Many inmates were known across the United States for their crimes, including Morris “The Rabbi” Bolber, an enterprising businessman who was leader of a ring of poisoners-for-hire who used arsenic to remove the husbands of wannabe-widows. Providing a highly successful service from 1932-37, Morris and his friends were able to eradicate more than 30 superfluous spouses before the Rabbi landed at ESP.
The Buzzard boys — all five brothers — were other famous convicts who spent time at ESP during the late 1800s and early 1900s. Joe Buzzard, in fact, has the dubious distinction of being the last horse-thief ever incarcerated at ESP.
Another well-known inmate, Clarence Rae made his way to ESP in 1912 after being convicted of kidnapping, and spent his jail time writing a book of poetry: Tales of a Walled Town. He must have grown pretty attached to the place because, shortly after he completed his sentence and was released, Clarence was returned to ESP — convicted of stealing books.
New York’s Waldorf Astoria holds ‘amnesty’ on return of stolen items
With its iconic Art Deco façade and luxurious interior, the Waldorf Astoria on Park Avenue in New York is one of the world’s most famous hotels.
So it is perhaps no surprise that some guests wanted to take a little piece of the hotel with them when their stay came to an end.
But now the Waldorf Astoria is holding an “amnesty” giving people the opportunity to return items they may have illicitly stowed in their suitcases upon departure – with no questions asked.
The hotel is being particularly tactful about how it describes the items, carefully avoiding the world “stolen”, preferring to describe them as having been “secretly checked out”.
The amnesty has been running since earlier this year and so far items to have been returned include cutlery, trinkets and even a “do not disturb” sign which was pilfered by a couple who stayed at the hotel on their wedding night and wanted a memento.
Surprise packages have come from across the country, from California and Texas to Massachusetts and Louisiana. But many have been sent by Jane or John Doe, with people refusing to give their names, presumably for fear of interrogation about why they stole from the hotel or even punishment.
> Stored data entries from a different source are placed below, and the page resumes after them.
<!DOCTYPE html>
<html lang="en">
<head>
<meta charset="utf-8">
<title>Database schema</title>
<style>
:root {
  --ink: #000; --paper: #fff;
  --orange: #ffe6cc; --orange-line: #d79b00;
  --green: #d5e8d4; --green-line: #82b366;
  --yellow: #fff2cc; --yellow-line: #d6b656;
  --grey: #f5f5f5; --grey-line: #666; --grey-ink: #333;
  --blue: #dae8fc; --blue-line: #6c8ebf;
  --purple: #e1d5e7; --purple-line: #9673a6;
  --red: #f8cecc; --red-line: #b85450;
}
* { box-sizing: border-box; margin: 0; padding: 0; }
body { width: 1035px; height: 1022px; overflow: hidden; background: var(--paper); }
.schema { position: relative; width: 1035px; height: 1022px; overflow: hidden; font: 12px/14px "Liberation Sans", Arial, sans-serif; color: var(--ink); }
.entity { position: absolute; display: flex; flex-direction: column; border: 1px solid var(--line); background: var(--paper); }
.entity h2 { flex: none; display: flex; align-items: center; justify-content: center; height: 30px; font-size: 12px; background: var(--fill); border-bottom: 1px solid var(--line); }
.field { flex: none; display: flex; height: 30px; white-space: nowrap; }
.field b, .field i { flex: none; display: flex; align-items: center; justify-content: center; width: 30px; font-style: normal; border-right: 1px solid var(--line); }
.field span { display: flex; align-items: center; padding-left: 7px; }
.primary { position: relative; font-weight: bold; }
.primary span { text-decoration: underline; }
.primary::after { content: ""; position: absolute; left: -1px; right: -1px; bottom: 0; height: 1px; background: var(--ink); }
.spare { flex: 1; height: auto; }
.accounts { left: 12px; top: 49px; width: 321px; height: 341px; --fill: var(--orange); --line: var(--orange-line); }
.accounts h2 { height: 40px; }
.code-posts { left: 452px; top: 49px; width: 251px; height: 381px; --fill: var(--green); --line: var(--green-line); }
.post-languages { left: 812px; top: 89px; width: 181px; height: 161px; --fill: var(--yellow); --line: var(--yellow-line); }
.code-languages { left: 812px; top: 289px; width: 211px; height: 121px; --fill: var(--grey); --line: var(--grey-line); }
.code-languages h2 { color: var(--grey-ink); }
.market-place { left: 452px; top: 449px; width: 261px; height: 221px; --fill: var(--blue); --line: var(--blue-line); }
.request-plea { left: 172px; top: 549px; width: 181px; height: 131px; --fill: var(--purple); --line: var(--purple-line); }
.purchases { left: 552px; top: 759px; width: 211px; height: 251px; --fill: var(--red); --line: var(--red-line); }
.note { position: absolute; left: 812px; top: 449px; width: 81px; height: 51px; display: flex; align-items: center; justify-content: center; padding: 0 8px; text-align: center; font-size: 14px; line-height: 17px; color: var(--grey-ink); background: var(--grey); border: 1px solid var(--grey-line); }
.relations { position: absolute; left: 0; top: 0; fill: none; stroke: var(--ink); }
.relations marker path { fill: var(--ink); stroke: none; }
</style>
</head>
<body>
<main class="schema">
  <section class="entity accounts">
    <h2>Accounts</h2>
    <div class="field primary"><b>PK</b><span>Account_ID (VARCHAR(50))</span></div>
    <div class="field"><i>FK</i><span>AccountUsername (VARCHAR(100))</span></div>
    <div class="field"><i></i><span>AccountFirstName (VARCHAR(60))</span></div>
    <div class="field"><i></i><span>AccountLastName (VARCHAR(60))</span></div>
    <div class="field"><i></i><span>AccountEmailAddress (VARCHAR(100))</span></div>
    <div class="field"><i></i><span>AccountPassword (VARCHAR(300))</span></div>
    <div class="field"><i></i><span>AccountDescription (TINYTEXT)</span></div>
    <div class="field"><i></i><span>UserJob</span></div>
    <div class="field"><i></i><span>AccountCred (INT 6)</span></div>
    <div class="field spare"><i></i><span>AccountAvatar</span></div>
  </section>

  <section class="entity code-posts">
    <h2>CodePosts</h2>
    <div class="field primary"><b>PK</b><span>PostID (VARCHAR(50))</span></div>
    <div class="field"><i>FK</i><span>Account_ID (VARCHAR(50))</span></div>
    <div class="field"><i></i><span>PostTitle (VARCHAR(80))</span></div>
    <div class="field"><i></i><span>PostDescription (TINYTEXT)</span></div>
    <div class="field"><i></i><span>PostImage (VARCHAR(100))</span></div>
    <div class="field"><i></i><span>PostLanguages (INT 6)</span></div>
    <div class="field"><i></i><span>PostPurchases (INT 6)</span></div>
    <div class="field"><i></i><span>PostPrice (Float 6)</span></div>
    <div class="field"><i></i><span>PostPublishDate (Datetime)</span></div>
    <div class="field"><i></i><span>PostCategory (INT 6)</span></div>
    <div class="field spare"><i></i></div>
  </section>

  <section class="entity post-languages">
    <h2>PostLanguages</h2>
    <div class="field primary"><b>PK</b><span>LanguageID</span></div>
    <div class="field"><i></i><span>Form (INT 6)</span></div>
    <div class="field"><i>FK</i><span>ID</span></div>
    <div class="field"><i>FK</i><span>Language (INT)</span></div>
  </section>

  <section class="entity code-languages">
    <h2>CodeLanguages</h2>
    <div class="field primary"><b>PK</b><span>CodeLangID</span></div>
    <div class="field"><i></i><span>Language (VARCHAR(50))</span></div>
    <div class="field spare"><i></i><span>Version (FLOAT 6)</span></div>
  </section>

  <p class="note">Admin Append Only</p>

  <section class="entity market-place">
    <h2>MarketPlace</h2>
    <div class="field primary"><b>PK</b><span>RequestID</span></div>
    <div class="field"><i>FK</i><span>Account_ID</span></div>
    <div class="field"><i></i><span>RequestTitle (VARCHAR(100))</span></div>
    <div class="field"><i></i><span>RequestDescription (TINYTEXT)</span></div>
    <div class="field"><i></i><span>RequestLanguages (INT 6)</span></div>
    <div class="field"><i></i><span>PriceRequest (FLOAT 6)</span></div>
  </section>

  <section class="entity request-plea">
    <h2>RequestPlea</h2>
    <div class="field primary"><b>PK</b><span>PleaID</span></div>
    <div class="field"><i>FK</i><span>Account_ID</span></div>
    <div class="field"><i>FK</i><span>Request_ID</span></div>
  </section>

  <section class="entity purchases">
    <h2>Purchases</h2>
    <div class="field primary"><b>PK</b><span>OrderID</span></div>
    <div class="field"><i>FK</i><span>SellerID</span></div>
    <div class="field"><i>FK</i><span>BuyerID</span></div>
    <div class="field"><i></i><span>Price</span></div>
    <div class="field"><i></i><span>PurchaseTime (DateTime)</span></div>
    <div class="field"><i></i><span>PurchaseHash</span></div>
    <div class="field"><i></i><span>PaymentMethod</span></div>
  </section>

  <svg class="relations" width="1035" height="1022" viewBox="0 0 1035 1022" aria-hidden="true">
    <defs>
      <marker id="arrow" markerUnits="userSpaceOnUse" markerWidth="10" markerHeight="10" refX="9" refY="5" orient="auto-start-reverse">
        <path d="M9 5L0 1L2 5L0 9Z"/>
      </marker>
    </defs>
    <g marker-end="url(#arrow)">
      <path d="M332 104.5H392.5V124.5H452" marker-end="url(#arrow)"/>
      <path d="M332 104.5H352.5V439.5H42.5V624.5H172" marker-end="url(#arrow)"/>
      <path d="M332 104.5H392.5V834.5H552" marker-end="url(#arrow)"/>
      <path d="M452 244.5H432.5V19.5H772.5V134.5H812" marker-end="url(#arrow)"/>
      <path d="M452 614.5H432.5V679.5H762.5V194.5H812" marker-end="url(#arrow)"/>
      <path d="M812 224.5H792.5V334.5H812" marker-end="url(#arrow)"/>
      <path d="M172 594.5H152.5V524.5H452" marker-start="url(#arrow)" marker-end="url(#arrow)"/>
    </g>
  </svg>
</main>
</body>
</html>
But as Matt Zolbe, the Waldorf’s director of sales and marketing, told the New York Times: “The idea that we would be litigious was never part of the programme, and the word ‘amnesty’ was probably less useful for social media. ‘Amnesty’ is probably why we got snarky comments like ‘What do you think the statute of limitations is on something taken in 1935?'”
Others have not been so shy. Earlier this month Brigit Brown took three silver spoons engraved with the words ‘Waldorf Astoria’ back to the hotel. They had passed through three generations of her family.
Blood rain predicted to fall in Britain for Halloween
Blood rain is expected to fall from the sky just in time for Halloween in the UK.
No, it’s not a trick. It’s a serious weather prediction.
Forecasters say hot air is blowing red dust from the Sahara desert towards Europe. Much like the dust storm that engulfed Sydney last year.
But in Europe it’s predicted to rain, so the dust will settle into the raindrops and fall towards land as red rain. Blood rain.
London’s Met office said the red rain could stain cars. It could even be blood snow, with snow predicted in England’s southeast.
“The warm air has been drawn from a long way south down in north Africa and is spreading north,” Met Office forecaster Emma Sharples said.
“But there is going to be a sharp contrast in weather as a cold snap sweeps across the country from Friday which is likely to bring snow to Scotland and the north of England.”
Even if the red rain doesn’t happen – let’s face it, weather forecasters don’t often get it right – there will still be a fantastic sight in the sky. The Earth is passing through the debris of Hayley’s comet sending as cascade of shooting stars across the night sky.